Instructions to follow. Reproduce the section of the listing that begins at the line containing "width: 573px;" and finishes at the line containing "15px; top: 78px;". Include both end lines and nothing beyond them.

Supplied material.
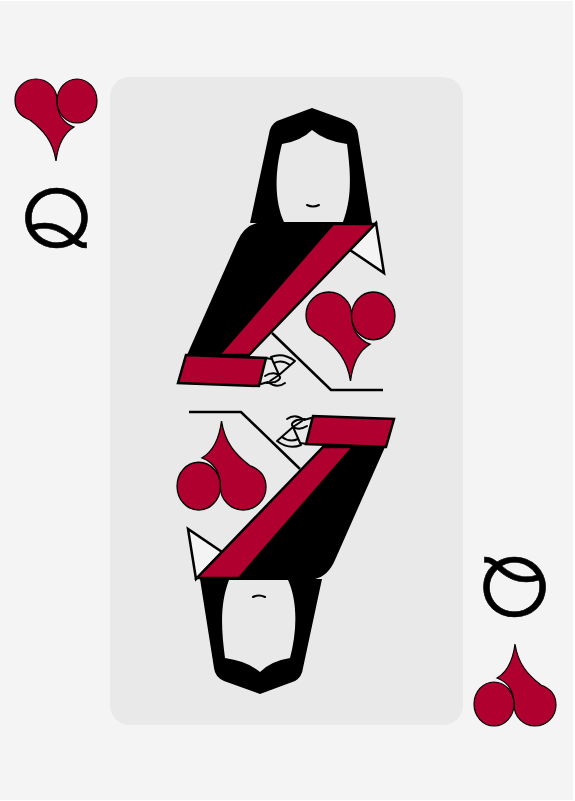
<!DOCTYPE html>
<html lang="en">
<head>
<meta charset="utf-8">
<title>Queen of Hearts</title>
<style>
  :root {
    --page: #ffffff;
    --card: #f4f4f4;
    --panel: #e9e9e9;
    --red: #b00030;
    --ink: #000000;
  }
  * { box-sizing: border-box; }
  html, body { margin: 0; background: var(--page); }
  body { width: 575px; height: 801px; overflow: hidden; }
  .card {
    position: relative;
    width: 573px;
    height: 799px;
    margin-top: 1px;
    background: var(--card);
    display: flow-root;
  }
  .panel {
    position: absolute;
    left: 110px;
    top: 76px;
    width: 353px;
    height: 648px;
    border-radius: 20px;
    background: var(--panel);
  }
  .court { position: absolute; left: 0; top: -1px; }
  .corner { position: absolute; overflow: visible; }
  .corner-top { left: 15px; top: 78px; }
  .corner-bottom { left: 474px; top: 553px; transform: rotate(180deg); }
  .rank {
    font-family: "TeX Gyre Adventor", "Inter", sans-serif;
    font-size: 78px;
    text-anchor: middle;
    fill: var(--ink);
    stroke: var(--ink);
    stroke-width: 0.6;
  }
  .suit { fill: var(--red); stroke: var(--ink); stroke-width: 1.2; }
  .black { fill: var(--ink); }
  .skin { fill: var(--panel); }
  .cloth { fill: var(--red); stroke: var(--ink); stroke-width: 2.5; }
  .line { fill: none; stroke: var(--ink); stroke-width: 2.5; }
  .collar { fill: var(--card); stroke: var(--ink); stroke-width: 2.5; }
  .fine { fill: none; stroke: var(--ink); stroke-width: 2; stroke-linecap: round; stroke-linejoin: round; }
</style>
</head>
<body>
<main class="card">
  <div class="panel"></div>

  <svg class="court" width="573" height="801" viewBox="0 0 573 801" role="img" aria-label="Queen with a glass and a heart, mirrored">
    <defs>
      <g id="heart" class="suit">
        <path d="M41 82C38 62 28 51 15 41C4 37 0 30 0 21A21 21 0 0 1 42 21C42 34 48 44 59 48C49 54 43 66 41 82Z"/>
        <ellipse cx="62" cy="22" rx="20" ry="22"/>
      </g>
      <g id="queen">
        <path class="black" d="M312 108L348 121Q357 125 358 134L372 223H250L269 134Q270 125 277 121Z"/>
        <path class="skin" d="M282 144Q301 141 312 130Q325 141 347 144C351 175 352 198 343 222H284C274 200 275 170 282 144Z"/>
        <path class="fine" d="M307 205Q313 208 319 205"/>
        <path class="black" d="M257 223H335L222 355H187L237 242Q244 226 257 223Z"/>
        <polygon class="collar" points="376,223 384,273 350,250"/>
        <polygon class="cloth" points="333,224 375,224 249,355 219,355"/>
        <polyline class="line" points="272,333 331,390 383,390"/>
        <g class="fine">
          <path d="M265 358L272 359M261 384L268 382Q277 389 285 383"/>
          <path d="M265 376Q271 372 277 374Q284 378 275 382L267 383"/>
          <path d="M271 357Q283 352 295 361L279 375Z"/>
          <path d="M274 363Q282 359 290 365M279 375L270 381"/>
        </g>
        <polygon class="cloth" points="186,355 266,358 259,386 178,383"/>
        <use href="#heart" transform="translate(306 292) scale(1.085)"/>
      </g>
    </defs>
    <use href="#queen"/>
    <use href="#queen" transform="rotate(180 286 401)"/>
  </svg>

  <svg class="corner corner-top" width="82" height="172" viewBox="0 0 82 172">
    <use href="#heart"/>
    <text class="rank" x="41" y="168">Q</text>
  </svg>

  <svg class="corner corner-bottom" width="82" height="172" viewBox="0 0 82 172">
    <use href="#heart"/>
    <text class="rank" x="41" y="168">Q</text>
  </svg>
</main>
</body>
</html>
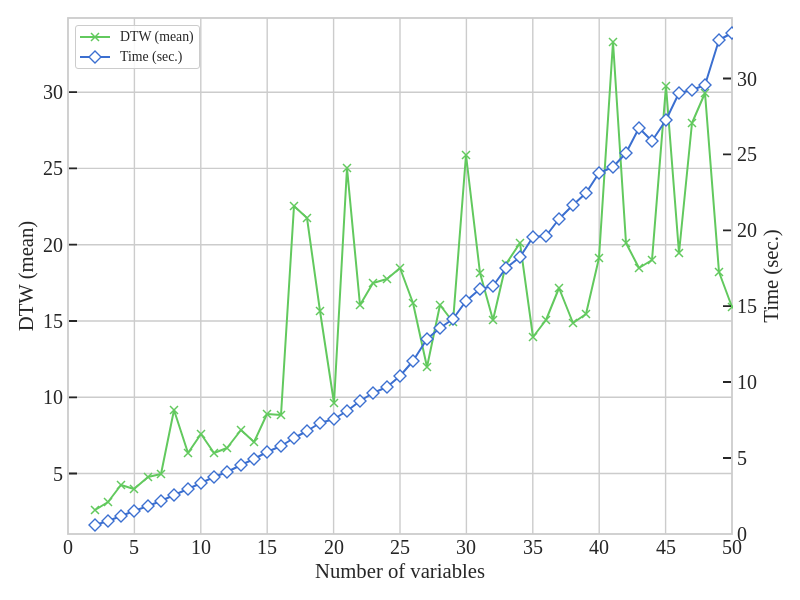
<!DOCTYPE html>
<html lang="en">
<head>
<meta charset="utf-8">
<title>DTW and time by number of variables</title>
<style>
:root {
  --paper: #ffffff;
  --ink: #262626;
  --grid: #cccccc;
  --dtw: #62c95e;
  --time: #3b6fd0;
}
* { box-sizing: border-box; }
html, body { margin: 0; overflow: hidden; background: var(--paper); }
.chart {
  position: relative;
  width: 800px;
  height: 600px;
  overflow: hidden;
  background: var(--paper);
  color: var(--ink);
  font: 20px/20px "Liberation Serif", "Times New Roman", serif;
}
.plot { position: absolute; inset: 0; display: block; }
.grid { stroke: var(--grid); stroke-width: 1.4; }
.frame { fill: none; stroke: var(--grid); stroke-width: 1.8; }
.ticks { stroke: var(--ink); stroke-width: 1.8; }
.series { fill: none; stroke-width: 2; stroke-linejoin: round; }
.dtw { stroke: var(--dtw); }
.time { stroke: var(--time); }
.cross { fill: none; stroke: var(--dtw); stroke-width: 1.5; }
.diamond { fill: var(--paper); stroke: var(--time); stroke-width: 1.4; }
.dtw-line { marker: url(#cross); }
.time-line { marker: url(#diamond); }

.scale span { position: absolute; white-space: nowrap; }
.scale-x span { top: 537px; transform: translateX(-50%); }
.scale-dtw span { right: 737px; transform: translateY(-50%); }
.scale-time span { left: 737px; transform: translateY(-50%); }

.axis-title { position: absolute; white-space: nowrap; font-size: 20.7px; }
.title-x { left: 400px; top: 571px; transform: translate(-50%, -50%); }
.title-dtw { left: 26px; top: 276px; transform: translate(-50%, -50%) rotate(-90deg); }
.title-time { left: 771px; top: 276px; transform: translate(-50%, -50%) rotate(-90deg); }

.legend {
  position: absolute;
  left: 75px;
  top: 25px;
  width: 125px;
  height: 44px;
  margin: 0;
  padding: 0 4px;
  display: grid;
  grid-template-rows: 20px 20px;
  align-content: center;
  list-style: none;
  border: 1.4px solid var(--grid);
  border-radius: 3px;
  background: rgba(255, 255, 255, .85);
  font-size: 13.8px;
}
.legend li { display: flex; align-items: center; gap: 10px; white-space: nowrap; }
.legend svg { flex: none; }
</style>
</head>
<body>
<main class="chart">
  <svg class="plot" width="800" height="600" viewBox="0 0 800 600" role="img" aria-label="Line chart of DTW mean and time in seconds against number of variables">
    <defs>
      <marker id="cross" markerUnits="userSpaceOnUse" markerWidth="14" markerHeight="14" refX="7" refY="7">
        <path class="cross" d="M3 3 11 11M11 3 3 11"/>
      </marker>
      <marker id="diamond" markerUnits="userSpaceOnUse" markerWidth="16" markerHeight="16" refX="8" refY="8">
        <polygon class="diamond" points="8,2 14,8 8,14 2,8"/>
      </marker>
      <clipPath id="plot-area"><rect x="68" y="18" width="665" height="516"/></clipPath>
    </defs>
    <g class="grid">
      <path d="M134.4 18V534M200.8 18V534M267.2 18V534M333.6 18V534M400 18V534M466.4 18V534M532.8 18V534M599.2 18V534M665.6 18V534"/>
      <path d="M68 473.5H732M68 397.3H732M68 321H732M68 244.7H732M68 168.4H732M68 92.2H732"/>
    </g>
    <rect class="frame" x="68" y="18" width="664" height="516"/>
    <g clip-path="url(#plot-area)">
      <polyline class="series dtw dtw-line" points="95,510 108,502 121,485 134,489 148,477 161,474 174,410 188,453 201,434 214,453 227,448 241,430 254,442 267,414 281,415 294,206 307,218 320,311 334,403 347,168 360,305 373,283 387,279 400,268 413,303 427,367 440,305 453,322 466,155 480,273 493,320 506,264 520,243 533,337 546,320 559,288 573,323 586,314 599,258 613,42 626,243 639,268 652,260 666,86 679,253 692,123 705,93 719,272 732,307"/>
      <polyline class="series time time-line" points="95,525 108,521 121,516 134,511 148,506 161,501 174,495 188,489 201,483 214,477 227,472 241,465 254,459 267,452 281,446 294,438 307,431 320,423 334,419 347,411 360,401 373,393 387,387 400,376 413,361 427,339 440,328 453,319 466,301 480,289 493,286 506,268 520,257 533,237 546,236 559,219 573,205 586,193 599,173 613,167 626,153 639,128 652,141 666,120 679,93 692,90 705,85 719,40 732,33"/>
    </g>
    <g class="ticks">
      <path d="M69 473.5H77M69 397.3H77M69 321H77M69 244.7H77M69 168.4H77M69 92.2H77"/>
      <path d="M723 458H731M723 382H731M723 306.2H731M723 230.3H731M723 154.4H731M723 78.5H731"/>
    </g>
  </svg>

  <div class="scale scale-x">
    <span style="left:68px">0</span>
    <span style="left:134px">5</span>
    <span style="left:201px">10</span>
    <span style="left:267px">15</span>
    <span style="left:334px">20</span>
    <span style="left:400px">25</span>
    <span style="left:466px">30</span>
    <span style="left:533px">35</span>
    <span style="left:599px">40</span>
    <span style="left:666px">45</span>
    <span style="left:732px">50</span>
  </div>
  <div class="scale scale-dtw">
    <span style="top:92px">30</span>
    <span style="top:168px">25</span>
    <span style="top:245px">20</span>
    <span style="top:321px">15</span>
    <span style="top:397px">10</span>
    <span style="top:474px">5</span>
  </div>
  <div class="scale scale-time">
    <span style="top:79px">30</span>
    <span style="top:154px">25</span>
    <span style="top:230px">20</span>
    <span style="top:306px">15</span>
    <span style="top:382px">10</span>
    <span style="top:458px">5</span>
    <span style="top:534px">0</span>
  </div>

  <div class="axis-title title-x">Number of variables</div>
  <div class="axis-title title-dtw">DTW (mean)</div>
  <div class="axis-title title-time">Time (sec.)</div>

  <ul class="legend">
    <li>
      <svg width="30" height="16" aria-hidden="true"><path class="series dtw" d="M0 8H30"/><path class="cross" d="M11 4 19 12M19 4 11 12"/></svg>
      <span>DTW (mean)</span>
    </li>
    <li>
      <svg width="30" height="16" aria-hidden="true"><path class="series time" d="M0 8H30"/><polygon class="diamond" points="15,2 21,8 15,14 9,8"/></svg>
      <span>Time (sec.)</span>
    </li>
  </ul>
</main>
</body>
</html>
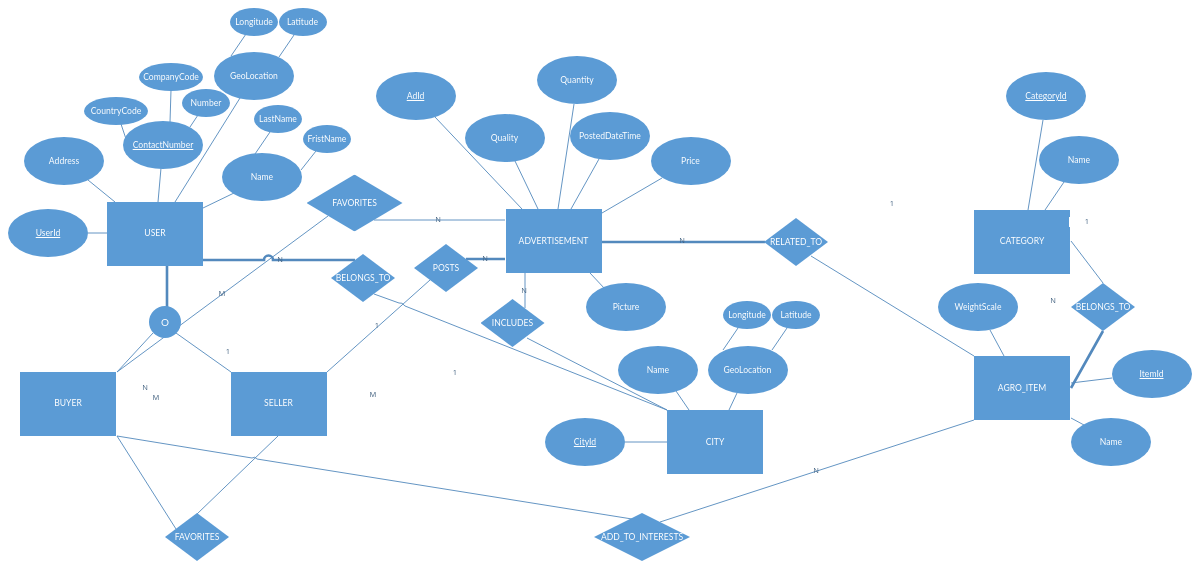
<!DOCTYPE html>
<html lang="en">
<head>
<meta charset="utf-8">
<title>Entity relationship diagram</title>
<style>
:root { --shape: #5b9bd5; --line: #5389bd; --label: #40607f; --paper: #fff; }
* { box-sizing: border-box; }
body { margin: 0; background: var(--paper); }
.diagram { position: relative; width: 1200px; height: 570px; overflow: hidden; background: var(--paper); font: 8.6px/1 Lato, "Open Sans", sans-serif; color: var(--paper); }
.connectors { position: absolute; inset: 0; fill: none; stroke: var(--line); stroke-width: 0.9; }
.connectors .total { stroke-width: 2.6; }
.entity, .attribute, .relation, .cardinality { position: absolute; left: var(--x); top: var(--y); transform: translate(-50%, -50%); display: flex; align-items: center; justify-content: center; white-space: nowrap; }
.entity { width: 96px; height: 64px; background: var(--shape); }
.attribute { width: 80px; height: 48px; border-radius: 50%; background: var(--shape); }
.part { width: 48px; height: 28px; }
.part.wide { width: 64px; }
.key { text-decoration: underline; }
.overlap { width: 32px; height: 32px; font-size: 10px; }
.relation { width: 64px; height: 48px; }
.relation.wide { width: 96px; }
.relation.tall { height: 57px; }
.relation::before { content: ""; position: absolute; inset: 0; z-index: -1; background: var(--shape); clip-path: polygon(50% 0, 100% 50%, 50% 100%, 0 50%); }
.cardinality { font: 7.5px/1 "Open Sans", sans-serif; color: var(--label); }
.notch { position: absolute; left: 1069px; top: 217px; width: 3px; height: 10px; background: var(--paper); }
</style>
</head>
<body>
<main class="diagram">
  <svg class="connectors" width="1200" height="570" viewBox="0 0 1200 570" aria-hidden="true">
    <g class="attribute-lines">
      <path d="M246 34 231 56M294 35 279 57M240 98 175 202M171 90 170 122M198 115 190 127M121 124 126 139M161 168 158 202M270 132 255 154M316 151 301 170M234 193 203 208M88 180 115 202M88 233H107"/>
      <path d="M435 117 522 209M515 161 538 209M574 104 558 209M599 159 571 209M662 178 602 213M605 289 590 273"/>
      <path d="M738 328 723 350M787 328 772 350M676 391 689 410M737 393 729 410M625 442H667"/>
      <path d="M1043 120 1028 210M1064 182 1045 210M990 330 1004 356M1112 378 1071 383M1084 425 1071 418"/>
    </g>
    <g class="relation-lines">
      <path d="M374 220H505M328 216 117 372M153 333 117 372M176 333 231 372"/>
      <path d="M430 280 327 372M374 294 399 303Q402 302 405 306L667 410M525 273V308M527 338 667 410"/>
      <path d="M811 256 974 356M1071 241 1103 283"/>
      <path d="M117 436 176 529M278 436 197 514M117 436 252 458Q255 456 257 459L632 519M660 522 974 420"/>
    </g>
    <g class="total">
      <path d="M167 265V308M203 260H264A4 4 0 0 1 273 260H355M466 259H505M602 242H765M1103 331 1071 388"/>
    </g>
  </svg>

  <!-- User -->
  <div class="attribute part" style="--x:254px;--y:22px">Longitude</div>
  <div class="attribute part" style="--x:302.5px;--y:22px">Latitude</div>
  <div class="attribute" style="--x:254px;--y:76px">GeoLocation</div>
  <div class="attribute part wide" style="--x:171px;--y:77px">CompanyCode</div>
  <div class="attribute part" style="--x:206px;--y:103px">Number</div>
  <div class="attribute part wide" style="--x:116px;--y:111px">CountryCode</div>
  <div class="attribute key" style="--x:163px;--y:145px">ContactNumber</div>
  <div class="attribute part" style="--x:278px;--y:119px">LastName</div>
  <div class="attribute part" style="--x:327px;--y:139px">FristName</div>
  <div class="attribute" style="--x:262px;--y:177px">Name</div>
  <div class="attribute" style="--x:64px;--y:161px">Address</div>
  <div class="attribute key" style="--x:48px;--y:233px">UserId</div>
  <div class="entity" style="--x:155px;--y:233.5px">USER</div>
  <div class="attribute overlap" style="--x:165px;--y:322px">O</div>
  <div class="entity" style="--x:68px;--y:403.5px">BUYER</div>
  <div class="entity" style="--x:278.5px;--y:403.5px">SELLER</div>

  <!-- Advertisement -->
  <div class="attribute key" style="--x:415.5px;--y:96px">AdId</div>
  <div class="attribute" style="--x:504.5px;--y:138px">Quality</div>
  <div class="attribute" style="--x:577px;--y:80px">Quantity</div>
  <div class="attribute" style="--x:610px;--y:136px">PostedDateTime</div>
  <div class="attribute" style="--x:690.5px;--y:161px">Price</div>
  <div class="attribute" style="--x:626px;--y:307px">Picture</div>
  <div class="entity" style="--x:553.5px;--y:241px">ADVERTISEMENT</div>

  <!-- City -->
  <div class="attribute part" style="--x:747px;--y:315px">Longitude</div>
  <div class="attribute part" style="--x:796px;--y:315px">Latitude</div>
  <div class="attribute" style="--x:658px;--y:370px">Name</div>
  <div class="attribute" style="--x:747.5px;--y:370px">GeoLocation</div>
  <div class="attribute key" style="--x:585px;--y:442px">CityId</div>
  <div class="entity" style="--x:715px;--y:442px">CITY</div>

  <!-- Category and agro item -->
  <div class="attribute key" style="--x:1046px;--y:96px">CategoryId</div>
  <div class="attribute" style="--x:1079px;--y:160px">Name</div>
  <div class="entity" style="--x:1022px;--y:241.5px">CATEGORY</div>
  <div class="notch"></div>
  <div class="attribute" style="--x:978px;--y:307px">WeightScale</div>
  <div class="attribute key" style="--x:1151.5px;--y:374px">ItemId</div>
  <div class="attribute" style="--x:1111px;--y:442px">Name</div>
  <div class="entity" style="--x:1022px;--y:388px">AGRO_ITEM</div>

  <!-- Relations -->
  <div class="relation wide tall" style="--x:354.5px;--y:203px">FAVORITES</div>
  <div class="relation" style="--x:363px;--y:278px">BELONGS_TO</div>
  <div class="relation" style="--x:446px;--y:268px">POSTS</div>
  <div class="relation" style="--x:512.5px;--y:323px">INCLUDES</div>
  <div class="relation" style="--x:796px;--y:242px">RELATED_TO</div>
  <div class="relation" style="--x:1103px;--y:307px">BELONGS_TO</div>
  <div class="relation" style="--x:197px;--y:537px">FAVORITES</div>
  <div class="relation wide" style="--x:642px;--y:537px">ADD_TO_INTERESTS</div>

  <!-- Cardinalities -->
  <span class="cardinality" style="--x:438px;--y:220px">N</span>
  <span class="cardinality" style="--x:280px;--y:260px">N</span>
  <span class="cardinality" style="--x:222px;--y:294px">M</span>
  <span class="cardinality" style="--x:485px;--y:259px">N</span>
  <span class="cardinality" style="--x:524px;--y:291px">N</span>
  <span class="cardinality" style="--x:377px;--y:326px">1</span>
  <span class="cardinality" style="--x:228px;--y:352px">1</span>
  <span class="cardinality" style="--x:145px;--y:388px">N</span>
  <span class="cardinality" style="--x:156px;--y:398px">M</span>
  <span class="cardinality" style="--x:373px;--y:395px">M</span>
  <span class="cardinality" style="--x:455px;--y:373px">1</span>
  <span class="cardinality" style="--x:682px;--y:241px">N</span>
  <span class="cardinality" style="--x:892px;--y:204px">1</span>
  <span class="cardinality" style="--x:1087px;--y:222px">1</span>
  <span class="cardinality" style="--x:1053px;--y:301px">N</span>
  <span class="cardinality" style="--x:816px;--y:471px">N</span>
</main>
</body>
</html>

Answer section.
    width: 573px;
    height: 799px;
    margin-top: 1px;
    background: var(--card);
    display: flow-root;
  }
  .panel {
    position: absolute;
    left: 110px;
    top: 76px;
    width: 353px;
    height: 648px;
    border-radius: 20px;
    background: var(--panel);
  }
  .court { position: absolute; left: 0; top: -1px; }
  .corner { position: absolute; overflow: visible; }
  .corner-top { left: 15px; top: 78px; }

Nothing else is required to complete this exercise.